As faithful readers of GetReligion know, the Associated Press has a very sane and logical stance on the use of the explosive word "fundamentalist."
We have quoted this Associated Press Stylebook policy so many times here that I really feel like there is no reason to print this again. Right?
But, just to be careful, let's look at that once again. Journalists, let us attend:
“fundamentalist: The word gained usage in an early 20th century fundamentalist-modernist controversy within Protestantism. In recent years, however, fundamentalist has to a large extent taken on pejorative connotations except when applied to groups that stress strict, literal interpretations of Scripture and separation from other Christians.
“In general, do not use fundamentalist unless a group applies the word to itself.”
Before we get to an amazingly candid recent use of this term in The Washington Post, let's pause once again to reflect on the following wisdom from one of America's top scholars on religion and philosophy, drawn from one of my "On Religion" columns ("Define fundamentalist, please").
Trust me, this material will be relevant a few paragraphs from now. Why do journalists misuse this term so often?
The problem is that religious authorities -- the voices journalists quote -- keep pinning this label on others. Thus, one expert's "evangelical" is another's "fundamentalist." ...
Anyone who expects scholars to stand strong and defend a basic, historic definition will be disappointed. As philosopher Alvin Plantinga of the University of Notre Dame once quipped, among academics "fundamentalist" has become a "term of abuse or disapprobation" that most often resembles the casual semi-curse, "sumbitch."
"Still, there is a bit more to the meaning. ... In addition to its emotive force, it does have some cognitive content, and ordinarily denotes relatively conservative theological views," noted Plantinga, in an Oxford Press publication. "That makes it more like 'stupid sumbitch.' ... Its cognitive content is given by the phrase 'considerably to the right, theologically speaking, of me and my enlightened friends.' "

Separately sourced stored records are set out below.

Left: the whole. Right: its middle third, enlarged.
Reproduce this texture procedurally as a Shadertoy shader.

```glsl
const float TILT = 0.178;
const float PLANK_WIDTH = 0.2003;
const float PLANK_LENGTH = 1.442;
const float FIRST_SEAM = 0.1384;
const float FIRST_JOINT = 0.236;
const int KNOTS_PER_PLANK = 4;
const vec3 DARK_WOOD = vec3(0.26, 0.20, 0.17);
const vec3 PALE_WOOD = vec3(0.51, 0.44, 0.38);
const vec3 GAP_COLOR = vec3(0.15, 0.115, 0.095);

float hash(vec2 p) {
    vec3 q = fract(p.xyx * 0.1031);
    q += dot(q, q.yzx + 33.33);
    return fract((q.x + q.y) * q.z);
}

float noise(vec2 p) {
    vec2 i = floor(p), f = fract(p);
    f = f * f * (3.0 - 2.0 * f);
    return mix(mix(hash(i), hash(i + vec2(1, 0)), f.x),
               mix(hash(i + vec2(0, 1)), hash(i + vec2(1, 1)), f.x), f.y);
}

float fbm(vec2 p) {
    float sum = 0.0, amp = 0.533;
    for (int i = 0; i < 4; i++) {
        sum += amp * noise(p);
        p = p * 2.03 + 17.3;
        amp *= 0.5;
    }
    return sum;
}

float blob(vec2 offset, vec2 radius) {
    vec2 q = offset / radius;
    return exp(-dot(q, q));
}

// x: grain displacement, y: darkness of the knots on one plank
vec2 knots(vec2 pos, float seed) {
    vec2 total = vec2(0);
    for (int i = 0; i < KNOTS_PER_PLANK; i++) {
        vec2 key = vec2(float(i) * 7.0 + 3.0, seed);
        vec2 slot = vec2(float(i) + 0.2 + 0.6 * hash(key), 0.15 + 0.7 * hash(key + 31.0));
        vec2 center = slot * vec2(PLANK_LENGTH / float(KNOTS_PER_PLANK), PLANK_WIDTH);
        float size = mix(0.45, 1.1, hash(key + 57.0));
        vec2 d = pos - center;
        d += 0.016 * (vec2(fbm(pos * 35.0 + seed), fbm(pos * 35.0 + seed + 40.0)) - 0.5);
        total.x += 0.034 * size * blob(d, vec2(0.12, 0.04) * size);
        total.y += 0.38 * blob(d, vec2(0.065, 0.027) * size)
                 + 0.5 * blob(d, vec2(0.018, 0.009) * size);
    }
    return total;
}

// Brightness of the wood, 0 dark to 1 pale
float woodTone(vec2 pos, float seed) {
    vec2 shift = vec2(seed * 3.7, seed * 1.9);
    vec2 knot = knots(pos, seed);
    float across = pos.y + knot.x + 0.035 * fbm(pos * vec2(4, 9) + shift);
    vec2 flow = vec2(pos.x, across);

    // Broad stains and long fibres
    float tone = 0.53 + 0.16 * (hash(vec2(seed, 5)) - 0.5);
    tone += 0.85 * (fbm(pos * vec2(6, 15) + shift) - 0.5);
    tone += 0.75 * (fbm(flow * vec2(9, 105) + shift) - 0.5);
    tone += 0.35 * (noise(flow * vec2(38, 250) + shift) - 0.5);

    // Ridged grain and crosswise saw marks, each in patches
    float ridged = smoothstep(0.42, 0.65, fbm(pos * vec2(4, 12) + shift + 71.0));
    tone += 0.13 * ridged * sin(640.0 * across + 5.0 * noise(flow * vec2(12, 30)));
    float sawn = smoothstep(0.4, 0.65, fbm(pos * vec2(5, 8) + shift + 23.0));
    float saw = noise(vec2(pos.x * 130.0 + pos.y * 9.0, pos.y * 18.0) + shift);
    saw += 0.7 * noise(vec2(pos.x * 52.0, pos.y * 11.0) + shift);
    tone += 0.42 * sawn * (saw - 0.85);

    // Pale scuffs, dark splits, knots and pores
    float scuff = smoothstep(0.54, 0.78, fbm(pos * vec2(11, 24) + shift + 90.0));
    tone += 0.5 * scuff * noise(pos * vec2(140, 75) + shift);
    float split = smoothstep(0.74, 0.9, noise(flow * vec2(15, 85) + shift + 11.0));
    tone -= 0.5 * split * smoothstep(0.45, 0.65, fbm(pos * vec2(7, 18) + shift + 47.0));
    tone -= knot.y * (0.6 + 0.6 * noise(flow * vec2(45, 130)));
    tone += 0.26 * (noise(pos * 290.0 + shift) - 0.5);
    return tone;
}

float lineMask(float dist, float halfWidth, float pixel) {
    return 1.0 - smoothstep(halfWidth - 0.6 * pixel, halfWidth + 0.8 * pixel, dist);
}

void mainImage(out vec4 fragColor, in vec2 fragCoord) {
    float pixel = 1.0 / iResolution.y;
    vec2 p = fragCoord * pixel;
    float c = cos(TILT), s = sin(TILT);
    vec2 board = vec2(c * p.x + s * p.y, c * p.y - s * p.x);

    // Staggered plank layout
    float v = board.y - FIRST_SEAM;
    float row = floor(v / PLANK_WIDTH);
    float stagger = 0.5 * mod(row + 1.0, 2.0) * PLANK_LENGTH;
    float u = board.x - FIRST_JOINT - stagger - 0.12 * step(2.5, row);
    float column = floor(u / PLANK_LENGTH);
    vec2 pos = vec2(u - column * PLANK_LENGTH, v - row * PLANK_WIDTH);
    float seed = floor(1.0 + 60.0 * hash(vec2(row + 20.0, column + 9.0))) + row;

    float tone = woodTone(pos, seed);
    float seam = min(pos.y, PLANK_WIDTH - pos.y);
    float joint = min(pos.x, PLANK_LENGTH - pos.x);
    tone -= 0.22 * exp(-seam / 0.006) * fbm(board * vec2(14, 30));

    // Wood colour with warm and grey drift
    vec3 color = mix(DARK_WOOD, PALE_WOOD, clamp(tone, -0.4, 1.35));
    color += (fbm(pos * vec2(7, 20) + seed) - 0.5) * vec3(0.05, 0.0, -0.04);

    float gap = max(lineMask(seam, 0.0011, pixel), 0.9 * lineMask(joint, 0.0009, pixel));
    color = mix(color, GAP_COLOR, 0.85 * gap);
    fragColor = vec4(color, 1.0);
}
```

With that in mind, consider the following from a PostEverything essay by Jessica Bennett, who is described simply as a "New York-based journalist who covers gender issues and culture." This is long, but you need to see the context:
My first assignment as a journalist -- as an intern at a now-defunct Seattle daily -- was a front-page story about the 2003 court ruling that legalized gay marriage in Canada. I was 19, and picked a fight with my editor after being asked to call a fundamentalist wackjob for “an anti-marriage quote” -- you know, to show we were objective. (I lost.)
Later, as a cub reporter at the Boston Globe, I covered the first gay marriages out of Massachusetts, the first state to go legal, as well as attempts by local districts to block it.
I covered gay marriage in New York. I produced a video series about the battle over Proposition 8. I won a GLAAD award for my coverage of LGBT seniors, and the challenges faced by people aging without legal marriage rights. At Newsweek, where I was a staff writer, I picked another fight with an editor, when asked again to insert an anti-marriage quote -- this time for an article I was writing about a new generation of gay activists. I argued again. This time I won.
Now, I do not think that AP style discusses the precise meaning of the term "wackjob" (definitions here) when attached to the historical Protestant term "fundamentalist." I think it is safe to say that this reference -- the latest in Kellerism lingo -- represents a major breakthrough in candor in the coming age of new European model of the press journalism here in America.
Is it safe to say that this reporter would have trouble accurately and fairly covering the beliefs of wackjob fundamentalists such as Billy Graham, Pope Francis, the Dalai Lama and millions of other religious believers?
This was in an opinion piece, of course. The implication -- read that passage again -- is that this policy of ignoring the other side of these crucial religious-liberty debates is the norm for GLAAD-endorsed coverage of LGBT issues?